Tuesday, May 18, 2010

A Review of Gasoline by Quim Monzó (translated by Mary Ann Newman)

Gasoline
4 out of 5: Gasoline, Quim Monzó’s latest novel to be translated into English, opens at a moment of crisis in Heribert’s career as a painter: he must paint enough canvases to fill two galleries in time for an imminent double show. Instead of working, however, Heribert wallows in indifference and boredom, wandering the city streets, drinking in random bars, and visiting sex shops. As Heribert’s career stagnates, another younger artist—Humbert (bizarrely, almost all characters’ names begin with the letter ‘H’ in Gasoline)—steps in to take advantage of Heribert’s artistic and romantic slump.

Gasoline explores the joys and pitfalls of creativity and obsession, alternating whimsy and humor with dark moments of doubt. Heribert’s dilemma is both heartbreaking and absurd, causing the reader’s feelings towards this unhappy artist to vacillate between pity and derision. During one bleak scene, for example, Heribert attempts to turn on every light and appliance in his house to drown out his sorrow over his estrangement from his wife. The touching scene shades into absurdity when Heribert is thwarted in his noise-making by a cassette player that refuses to play both the radio and a cassette tape at the same time, leading Heribert to conclude that the machine is nothing but “a lie.”

Gasoline is a sensitive portrayal of artistic creation and its often unstable personalities. Half cautionary tale, half tribute to the limitless capacity of the human imagination, Gasoline is wholly provocative and entertaining.

3 comments:

Zibilee said...

I had to laugh at that bit about the tape player! It sounds like a really interesting book, and very different than those I normally read. I am going to be taking a closer look at this one. It sounds like a clever mix of both hopefulness and despair. Great review!

Rebecca :) said...

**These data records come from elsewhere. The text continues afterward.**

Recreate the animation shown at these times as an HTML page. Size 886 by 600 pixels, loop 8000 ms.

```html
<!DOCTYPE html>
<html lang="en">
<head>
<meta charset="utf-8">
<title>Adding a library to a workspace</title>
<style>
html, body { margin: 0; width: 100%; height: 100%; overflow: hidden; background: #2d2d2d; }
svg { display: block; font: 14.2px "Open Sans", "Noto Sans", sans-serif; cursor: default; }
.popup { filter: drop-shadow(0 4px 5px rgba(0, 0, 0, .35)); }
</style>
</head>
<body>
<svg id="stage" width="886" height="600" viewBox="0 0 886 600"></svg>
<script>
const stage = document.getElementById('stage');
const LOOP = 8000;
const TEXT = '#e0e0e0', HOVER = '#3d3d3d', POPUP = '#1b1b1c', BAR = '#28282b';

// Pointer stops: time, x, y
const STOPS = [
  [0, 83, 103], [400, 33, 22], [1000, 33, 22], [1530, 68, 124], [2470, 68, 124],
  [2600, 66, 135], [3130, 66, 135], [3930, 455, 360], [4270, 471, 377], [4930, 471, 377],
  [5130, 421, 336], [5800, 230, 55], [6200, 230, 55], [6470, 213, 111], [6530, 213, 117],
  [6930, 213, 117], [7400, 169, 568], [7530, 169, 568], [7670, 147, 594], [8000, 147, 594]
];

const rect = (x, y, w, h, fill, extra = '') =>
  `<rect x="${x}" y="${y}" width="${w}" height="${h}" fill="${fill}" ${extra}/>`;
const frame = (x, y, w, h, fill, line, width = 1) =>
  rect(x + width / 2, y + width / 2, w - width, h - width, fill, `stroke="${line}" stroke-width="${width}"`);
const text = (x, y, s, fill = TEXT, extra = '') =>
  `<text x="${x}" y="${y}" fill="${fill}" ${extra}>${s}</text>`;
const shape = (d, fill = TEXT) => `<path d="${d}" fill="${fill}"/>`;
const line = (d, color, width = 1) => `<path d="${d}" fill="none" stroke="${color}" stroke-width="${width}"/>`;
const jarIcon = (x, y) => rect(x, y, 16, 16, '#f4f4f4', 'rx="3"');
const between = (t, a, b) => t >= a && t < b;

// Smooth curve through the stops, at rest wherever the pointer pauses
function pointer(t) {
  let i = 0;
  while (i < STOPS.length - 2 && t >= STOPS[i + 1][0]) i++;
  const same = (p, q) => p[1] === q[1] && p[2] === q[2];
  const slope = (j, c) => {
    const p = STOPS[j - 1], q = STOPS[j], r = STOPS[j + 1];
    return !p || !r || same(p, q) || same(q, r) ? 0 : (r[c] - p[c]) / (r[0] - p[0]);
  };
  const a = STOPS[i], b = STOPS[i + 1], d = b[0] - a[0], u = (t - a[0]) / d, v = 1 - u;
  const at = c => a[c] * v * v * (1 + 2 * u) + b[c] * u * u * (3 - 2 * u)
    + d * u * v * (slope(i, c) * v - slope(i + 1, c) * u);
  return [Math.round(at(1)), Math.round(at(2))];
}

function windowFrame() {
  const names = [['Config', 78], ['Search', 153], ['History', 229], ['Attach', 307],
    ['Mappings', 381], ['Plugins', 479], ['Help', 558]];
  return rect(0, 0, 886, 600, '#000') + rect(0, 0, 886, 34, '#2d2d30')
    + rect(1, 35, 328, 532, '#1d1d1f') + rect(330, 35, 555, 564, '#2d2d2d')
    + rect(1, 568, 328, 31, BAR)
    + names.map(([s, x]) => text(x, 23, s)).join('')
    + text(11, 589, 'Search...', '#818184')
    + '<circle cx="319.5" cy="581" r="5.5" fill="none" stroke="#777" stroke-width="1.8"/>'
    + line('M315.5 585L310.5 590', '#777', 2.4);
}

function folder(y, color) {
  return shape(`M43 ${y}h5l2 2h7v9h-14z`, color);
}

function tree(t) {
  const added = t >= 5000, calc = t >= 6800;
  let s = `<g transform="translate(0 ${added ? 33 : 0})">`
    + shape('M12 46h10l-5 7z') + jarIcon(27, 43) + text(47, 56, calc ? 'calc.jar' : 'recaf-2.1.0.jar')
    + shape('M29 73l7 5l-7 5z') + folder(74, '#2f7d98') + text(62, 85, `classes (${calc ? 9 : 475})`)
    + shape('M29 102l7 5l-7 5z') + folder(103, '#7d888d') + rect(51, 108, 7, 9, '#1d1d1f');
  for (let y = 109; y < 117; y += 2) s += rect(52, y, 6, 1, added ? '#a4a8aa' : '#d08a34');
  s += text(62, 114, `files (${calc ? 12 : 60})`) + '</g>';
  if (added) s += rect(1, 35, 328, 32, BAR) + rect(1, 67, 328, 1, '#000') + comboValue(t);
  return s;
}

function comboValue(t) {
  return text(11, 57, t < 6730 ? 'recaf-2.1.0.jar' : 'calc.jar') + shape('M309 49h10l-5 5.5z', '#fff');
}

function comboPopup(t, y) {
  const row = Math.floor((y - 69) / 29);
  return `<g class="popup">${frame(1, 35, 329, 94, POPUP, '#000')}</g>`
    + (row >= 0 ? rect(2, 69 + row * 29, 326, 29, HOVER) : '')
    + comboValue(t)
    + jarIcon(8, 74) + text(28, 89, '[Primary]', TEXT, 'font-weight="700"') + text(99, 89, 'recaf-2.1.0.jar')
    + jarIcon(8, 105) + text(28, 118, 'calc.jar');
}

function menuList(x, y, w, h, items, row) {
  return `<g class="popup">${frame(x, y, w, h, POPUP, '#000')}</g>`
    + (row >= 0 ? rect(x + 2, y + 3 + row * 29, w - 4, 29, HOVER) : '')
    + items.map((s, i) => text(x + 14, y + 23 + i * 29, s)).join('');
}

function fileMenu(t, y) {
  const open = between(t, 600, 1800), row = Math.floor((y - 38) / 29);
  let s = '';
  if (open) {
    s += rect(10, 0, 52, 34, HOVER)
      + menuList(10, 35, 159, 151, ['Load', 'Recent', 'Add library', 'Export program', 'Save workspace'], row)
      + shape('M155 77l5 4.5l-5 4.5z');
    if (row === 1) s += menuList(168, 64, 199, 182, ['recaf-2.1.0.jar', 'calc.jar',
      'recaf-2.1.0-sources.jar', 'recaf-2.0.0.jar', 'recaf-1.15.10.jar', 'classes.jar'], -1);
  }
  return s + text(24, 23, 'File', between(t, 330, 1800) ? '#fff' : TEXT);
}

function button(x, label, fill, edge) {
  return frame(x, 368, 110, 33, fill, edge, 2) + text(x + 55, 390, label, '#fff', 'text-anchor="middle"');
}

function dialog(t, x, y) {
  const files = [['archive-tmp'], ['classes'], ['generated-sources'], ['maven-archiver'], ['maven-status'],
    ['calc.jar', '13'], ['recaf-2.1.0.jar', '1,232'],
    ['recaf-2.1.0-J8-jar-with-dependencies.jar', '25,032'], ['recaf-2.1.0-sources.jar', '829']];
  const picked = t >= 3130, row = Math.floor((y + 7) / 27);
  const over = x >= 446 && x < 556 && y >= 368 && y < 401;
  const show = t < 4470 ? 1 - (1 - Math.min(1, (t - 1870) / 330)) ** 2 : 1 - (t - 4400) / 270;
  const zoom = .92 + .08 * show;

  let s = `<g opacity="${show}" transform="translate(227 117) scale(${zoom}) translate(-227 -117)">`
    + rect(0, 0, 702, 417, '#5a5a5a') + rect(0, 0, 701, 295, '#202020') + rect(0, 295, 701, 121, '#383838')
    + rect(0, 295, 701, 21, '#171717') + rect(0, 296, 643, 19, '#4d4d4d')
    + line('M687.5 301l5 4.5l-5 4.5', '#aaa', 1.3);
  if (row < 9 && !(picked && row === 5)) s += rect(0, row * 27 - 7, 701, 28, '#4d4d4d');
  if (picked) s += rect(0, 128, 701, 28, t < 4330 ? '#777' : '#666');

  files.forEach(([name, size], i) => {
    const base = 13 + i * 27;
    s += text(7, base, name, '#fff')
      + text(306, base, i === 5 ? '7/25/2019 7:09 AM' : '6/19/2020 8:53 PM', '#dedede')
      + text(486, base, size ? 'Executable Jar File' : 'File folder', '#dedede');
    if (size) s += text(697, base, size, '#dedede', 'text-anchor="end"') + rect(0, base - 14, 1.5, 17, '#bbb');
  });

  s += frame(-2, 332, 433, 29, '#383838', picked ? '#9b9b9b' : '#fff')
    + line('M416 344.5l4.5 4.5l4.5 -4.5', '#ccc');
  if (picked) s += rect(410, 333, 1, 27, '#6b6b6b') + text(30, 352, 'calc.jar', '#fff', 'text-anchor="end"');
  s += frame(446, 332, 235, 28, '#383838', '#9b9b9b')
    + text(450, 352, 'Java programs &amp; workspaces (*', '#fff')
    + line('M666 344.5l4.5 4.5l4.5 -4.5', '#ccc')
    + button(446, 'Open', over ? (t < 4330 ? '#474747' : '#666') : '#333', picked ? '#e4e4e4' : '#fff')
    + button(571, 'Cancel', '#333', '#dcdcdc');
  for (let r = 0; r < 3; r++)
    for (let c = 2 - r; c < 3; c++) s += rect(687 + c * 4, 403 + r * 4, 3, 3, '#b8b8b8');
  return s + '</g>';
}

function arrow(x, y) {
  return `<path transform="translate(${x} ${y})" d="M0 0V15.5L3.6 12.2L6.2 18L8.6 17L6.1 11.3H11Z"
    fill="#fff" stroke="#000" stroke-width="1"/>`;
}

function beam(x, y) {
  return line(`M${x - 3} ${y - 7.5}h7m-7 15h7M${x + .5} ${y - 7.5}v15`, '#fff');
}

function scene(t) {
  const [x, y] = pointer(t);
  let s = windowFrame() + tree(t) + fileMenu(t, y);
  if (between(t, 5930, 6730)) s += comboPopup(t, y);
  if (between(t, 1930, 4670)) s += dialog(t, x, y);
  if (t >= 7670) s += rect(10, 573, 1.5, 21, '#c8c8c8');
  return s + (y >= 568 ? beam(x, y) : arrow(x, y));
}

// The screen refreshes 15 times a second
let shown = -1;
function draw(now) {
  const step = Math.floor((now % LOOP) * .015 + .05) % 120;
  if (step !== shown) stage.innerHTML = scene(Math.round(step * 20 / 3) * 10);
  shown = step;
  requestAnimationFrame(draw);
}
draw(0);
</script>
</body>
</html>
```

It is bizarre that all the characters' names begin with an "H". But I suppose no more bizarre than the couple on the show 19 and Counting...whose children's names all begin with J. I do like a little diversity in my books! It does sound like it could be an entertaining read, though. Thanks for the review!

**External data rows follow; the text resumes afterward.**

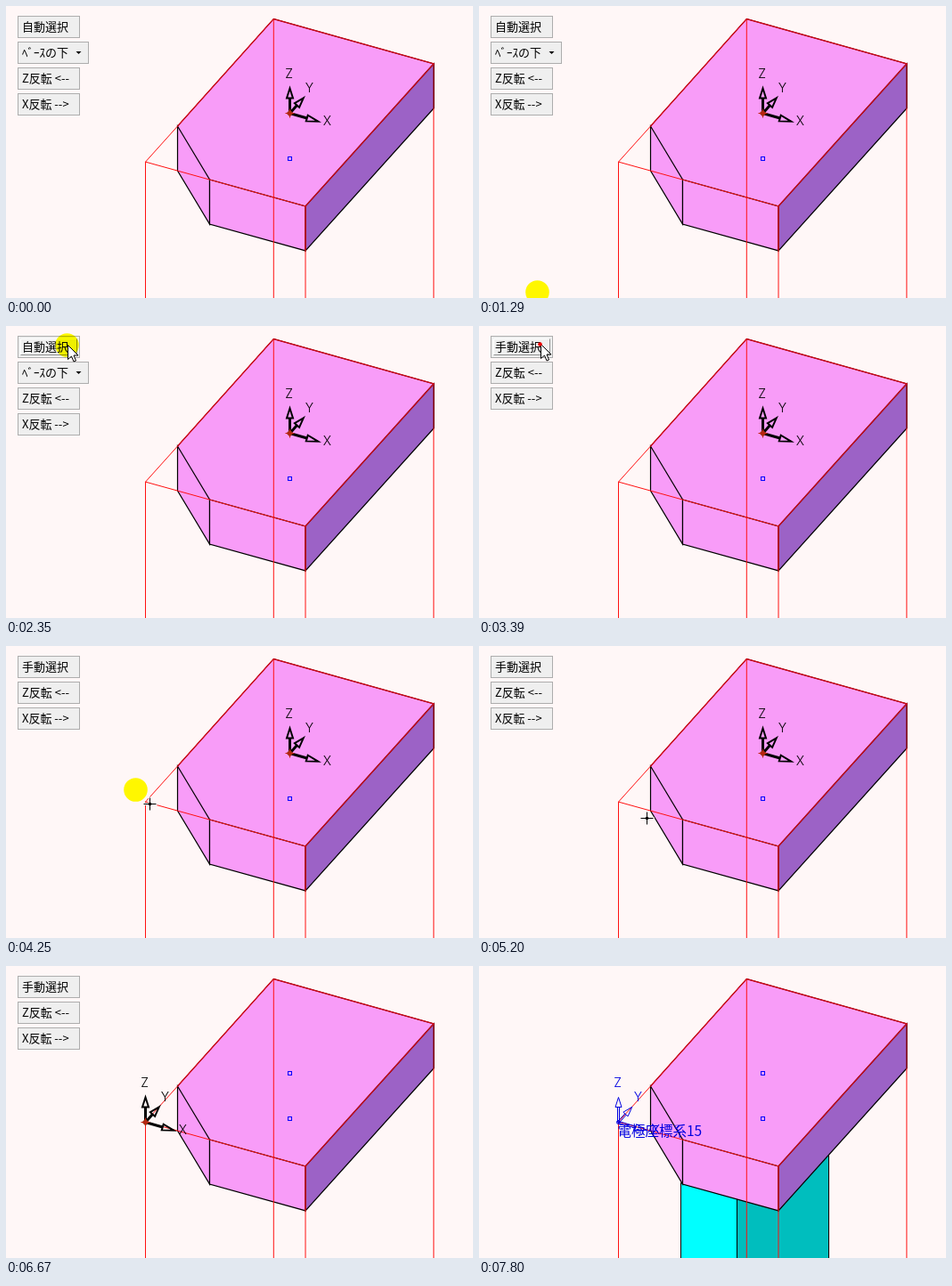
An HTML page with a canvas for the animation above (8000 ms loop, 524 by 328 pixels).

```html
<!DOCTYPE html>
<html lang="ja">
<head>
<meta charset="utf-8">
<style>
  html, body { margin: 0; width: 100%; height: 100%; overflow: hidden; background: #fff7f7; }
  canvas { display: block; }
</style>
</head>
<body>
<canvas id="stage" width="524" height="328"></canvas>
<script>
const ctx = document.getElementById('stage').getContext('2d');
const LOOP = 8000;
const BACK = '#fff7f7', RED = '#ff1010', PINK = '#f89cf8', PURPLE = '#9c62c6';
const JP = '"Noto Sans CJK JP", "Noto Sans CJK", sans-serif';

// Pointer path: time, x, y
const PATH = [
  [1290, 65, 321], [1500, 70, 230], [1680, 74, 135], [1830, 75, 71], [2070, 70, 31],
  [2380, 68, 20], [3890, 68, 20], [4070, 98, 80], [4250, 145, 161], [4400, 172, 177],
  [6280, 172, 177], [6370, 167, 172], [6500, 100, 150], [6670, -26, 121]
];

function pointerAt(t) {
  const i = PATH.findIndex(key => key[0] > t);
  if (i < 1) return null;
  const [t0, x0, y0] = PATH[i - 1], [t1, x1, y1] = PATH[i];
  const k = (t - t0) / (t1 - t0);
  return { x: Math.round(x0 + (x1 - x0) * k), y: Math.round(y0 + (y1 - y0) * k) };
}

function poly(points, { fill, stroke, width = 1, open = false }) {
  ctx.beginPath();
  points.forEach(([x, y]) => ctx.lineTo(x, y));
  if (!open) ctx.closePath();
  if (fill) { ctx.fillStyle = fill; ctx.fill(); }
  if (stroke) { ctx.strokeStyle = stroke; ctx.lineWidth = width; ctx.stroke(); }
}

const line = (points, stroke, width) => poly(points, { stroke, width, open: true });

function text(string, x, y, size, color, family = JP, align = 'left', weight = 400) {
  ctx.font = `${weight} ${size}px ${family}`;
  ctx.fillStyle = color;
  ctx.textAlign = align;
  ctx.textBaseline = 'alphabetic';
  ctx.fillText(string, x, y);
}

function dot(x, y, radius, color) {
  ctx.beginPath();
  ctx.arc(x, y, radius, 0, Math.PI * 2);
  ctx.fillStyle = color;
  ctx.fill();
}

function electrode() {
  poly([[226, 243], [289, 261], [289, 330], [226, 330]], { fill: '#00ffff', stroke: '#000' });
  poly([[289, 261], [336, 273], [392, 211], [392, 330], [289, 330]], { fill: '#00bebe', stroke: '#000' });
}

function block() {
  const back = [299.8, 14], right = [479.4, 64.4], front = [335.5, 224.4], left = [156, 174.6];
  const cutA = [192, 134.5], cutB = [228, 194.5];
  const down = ([x, y]) => [x, y + 50];
  const edge = { stroke: '#000', width: 1.2 };
  poly([back, right, front, cutB, cutA], { fill: PINK });
  poly([cutA, cutB, down(cutB), down(cutA)], { fill: PINK, ...edge });
  poly([cutB, front, down(front), down(cutB)], { fill: PINK, ...edge });
  poly([front, right, down(right), down(front)], { fill: PURPLE, ...edge });
  line([cutA, back, right], '#000');

  for (const [x, y] of [back, right, front, left]) line([[x, y], [x, 330]], RED);
  line([right, down(right)], '#6b1030');
  line([front, down(front)], '#c00818', 1.2);
  line([cutA, left, front], RED);
  line([cutA, back, right, front], '#d00818', 1.4);
}

function marker(x, y) {
  ctx.strokeStyle = '#0000ff';
  ctx.lineWidth = 1;
  ctx.strokeRect(x - 2, y - 2, 4, 4);
}

function arrow(dx, dy, length, shaft, color, thin) {
  const size = Math.hypot(dx, dy), ux = dx / size, uy = dy / size;
  const at = (along, side) => [ux * along - uy * side, uy * along + ux * side];
  if (thin) poly([at(0, -1), at(shaft, -1), at(shaft, 1), at(0, 1)], { stroke: color });
  else line([at(0, 0), at(shaft, 0)], color, 3);
  poly([at(length, 0), at(shaft, -3.5), at(shaft, 3.5)], { stroke: color, width: thin ? 1 : 2 });
}

function axes(x, y, color, thin) {
  ctx.save();
  ctx.translate(x, y);
  arrow(0, -1, 28, 17, color, thin);
  arrow(16, -18, 23, 12, color, thin);
  arrow(33, 9.5, 33, 20, color, thin);
  for (const [letter, lx, ly] of [['Z', -1, -40], ['Y', 22, -24], ['X', 42, 13]])
    text(letter, lx, ly, 14, color, 'Inter, sans-serif', 'center', 300);
  if (thin) {
    ctx.beginPath();
    ctx.arc(0, 0, 2, 0, Math.PI * 2);
    ctx.strokeStyle = color;
    ctx.stroke();
  } else {
    poly([[-4, 0], [0, -4], [4, 0], [0, 4]], { fill: '#a03010' });
    line([[-5, 0], [5, 0]], '#c02010');
    line([[0, -5], [0, 5]], '#c02010');
  }
  ctx.restore();
}

function button(label, row, hovered, combo) {
  const y = 11 + row * 29, width = combo ? 79 : 69;
  ctx.fillStyle = '#efefef';
  ctx.fillRect(13, y, width, 24);
  ctx.lineWidth = 1;
  ctx.strokeStyle = '#adadad';
  ctx.strokeRect(13, y, width, 24);
  if (hovered) {
    line([[16, y + 21], [16, y + 3], [79, y + 3]], '#fff');
    line([[16, y + 21], [79, y + 21], [79, y + 3]], '#909090');
  }
  text(label, 17.5, y + 16, 13, '#000');
  if (combo) poly([[78, y + 10.5], [84, y + 10.5], [81, y + 13.5]], { fill: '#000' });
}

function panel(t, pointer) {
  const manual = t >= 2640;
  const labels = [manual ? '手動選択' : '自動選択', 'Z反転 <--', 'X反転 -->'];
  if (t < 2700) labels.splice(1, 0, 'ﾍﾞｰｽの下');
  labels.forEach((label, row) => {
    const top = 11 + row * 29;
    const hovered = pointer && t < 4400 && pointer.x < 83 && pointer.y >= top && pointer.y < top + 25;
    button(label, row, hovered, label.endsWith('下'));
  });
}

function arrowCursor(x, y) {
  const shape = [[0, 0], [0, 16], [4, 12.5], [6.5, 18.5], [9, 17.5], [6.5, 11.5], [11.5, 11.5]];
  poly(shape.map(([dx, dy]) => [x + dx, y + dy]), { fill: '#fff', stroke: '#000' });
}

function crossCursor(x, y) {
  for (const [color, width, reach] of [[BACK, 3, 8], ['#000', 1, 7]]) {
    line([[x - reach, y], [x + reach, y]], color, width);
    line([[x, y - reach], [x, y + reach]], color, width);
  }
  ctx.strokeStyle = '#000';
  ctx.strokeRect(x - 1, y - 1, 2, 2);
}

function cursor(t, { x, y }) {
  if (t < 2380 || (t >= 3890 && t < 5200) || t >= 6400) {
    ctx.globalCompositeOperation = 'multiply';
    dot(x, y, 13.3, '#ffff00');
    ctx.globalCompositeOperation = 'source-over';
  }
  if (t < 4100 && y < 125) arrowCursor(x + 1, y);
  else crossCursor(x + 16, y + 16);
  if (t >= 3390 && t < 3890) dot(x, y, 2.3, '#f00000');
  if (t >= 6020 && t < 6400) dot(171, 178, 2.3, '#f00000');
}

function draw(t) {
  const pointer = pointerAt(t), placed = t >= 5500, done = t >= 7800;
  ctx.setTransform(1, 0, 0, 1, 0, 0);
  ctx.fillStyle = BACK;
  ctx.fillRect(0, 0, 524, 328);
  ctx.translate(.5, .5);
  if (done) electrode();
  block();
  marker(318, 171);
  if (placed) marker(318, 120);
  axes(placed ? 156 : 318, placed ? 175 : 120, done ? '#0000e0' : '#000', done);
  if (done) text('電極座標系15', 155, 190, 15.5, '#0000e0', JP, 'left', 300);
  else panel(t, pointer);
  if (pointer) cursor(t, pointer);
}

const start = performance.now();
function frame() {
  draw((performance.now() - start) % LOOP);
  requestAnimationFrame(frame);
}
frame();
</script>
</body>
</html>
```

rjnagle said...

Isn't it interesting that most of your reviews are 4 stars these days?

It's generally the case with me. I probably wouldn't be able to finish a book that was anything less than 3 stars. Sure, maybe a bad bestseller would be readable, but chances are, I wouldn't even have tackled it in the first place.

Frankly, there is an abundance of good fiction there, and it is hard to say that an earnest and well-written novel deserves anything less than 3 1/2 stars even if it doesn't rock your world.

I'm currently reading Serpent and the Rope by Raja Rao. It definitely has moments and great writing, but it is also very slow and not much is happening. (I have taken a long time to finish it). I see enough of the artistry to rank it as 3 1/2, but do I feel enthusiasm? Do I eagerly wish to keep reading? (Would one eagerly wish to finish a Proust volume?)

To a certain extent a literary work has succeeded if it has persuaded a good reader to finish it. (That is harder to do than you might think!)

I feel lucky if I have hit one 5 star work of literature per year. (Last year I hit 3, but they were all by the same author).

I think part of the judging criteria rests on the book's ability to entrap the reader's attention (and frankly a lot of contemporary fiction isn't good at this).

But I the reader bear some responsibility too. There are periods where I don't open my life to fiction very easily. Also, fun/pleasure can't be the main criteria for judging fiction. Maybe Moby Dick was fun (in my opinion anyway), but Scarlet Letter? Brothers K? These were absorbing and suspenseful and definitely provoked moral and psychological issues.

At the same time, suspense is way overrated. Dickens used a lot of it, but to little effect (I put him at the top of my Overrated pantheon). Melodrama, suspense and sentimentality make for great reading, but lousy literature.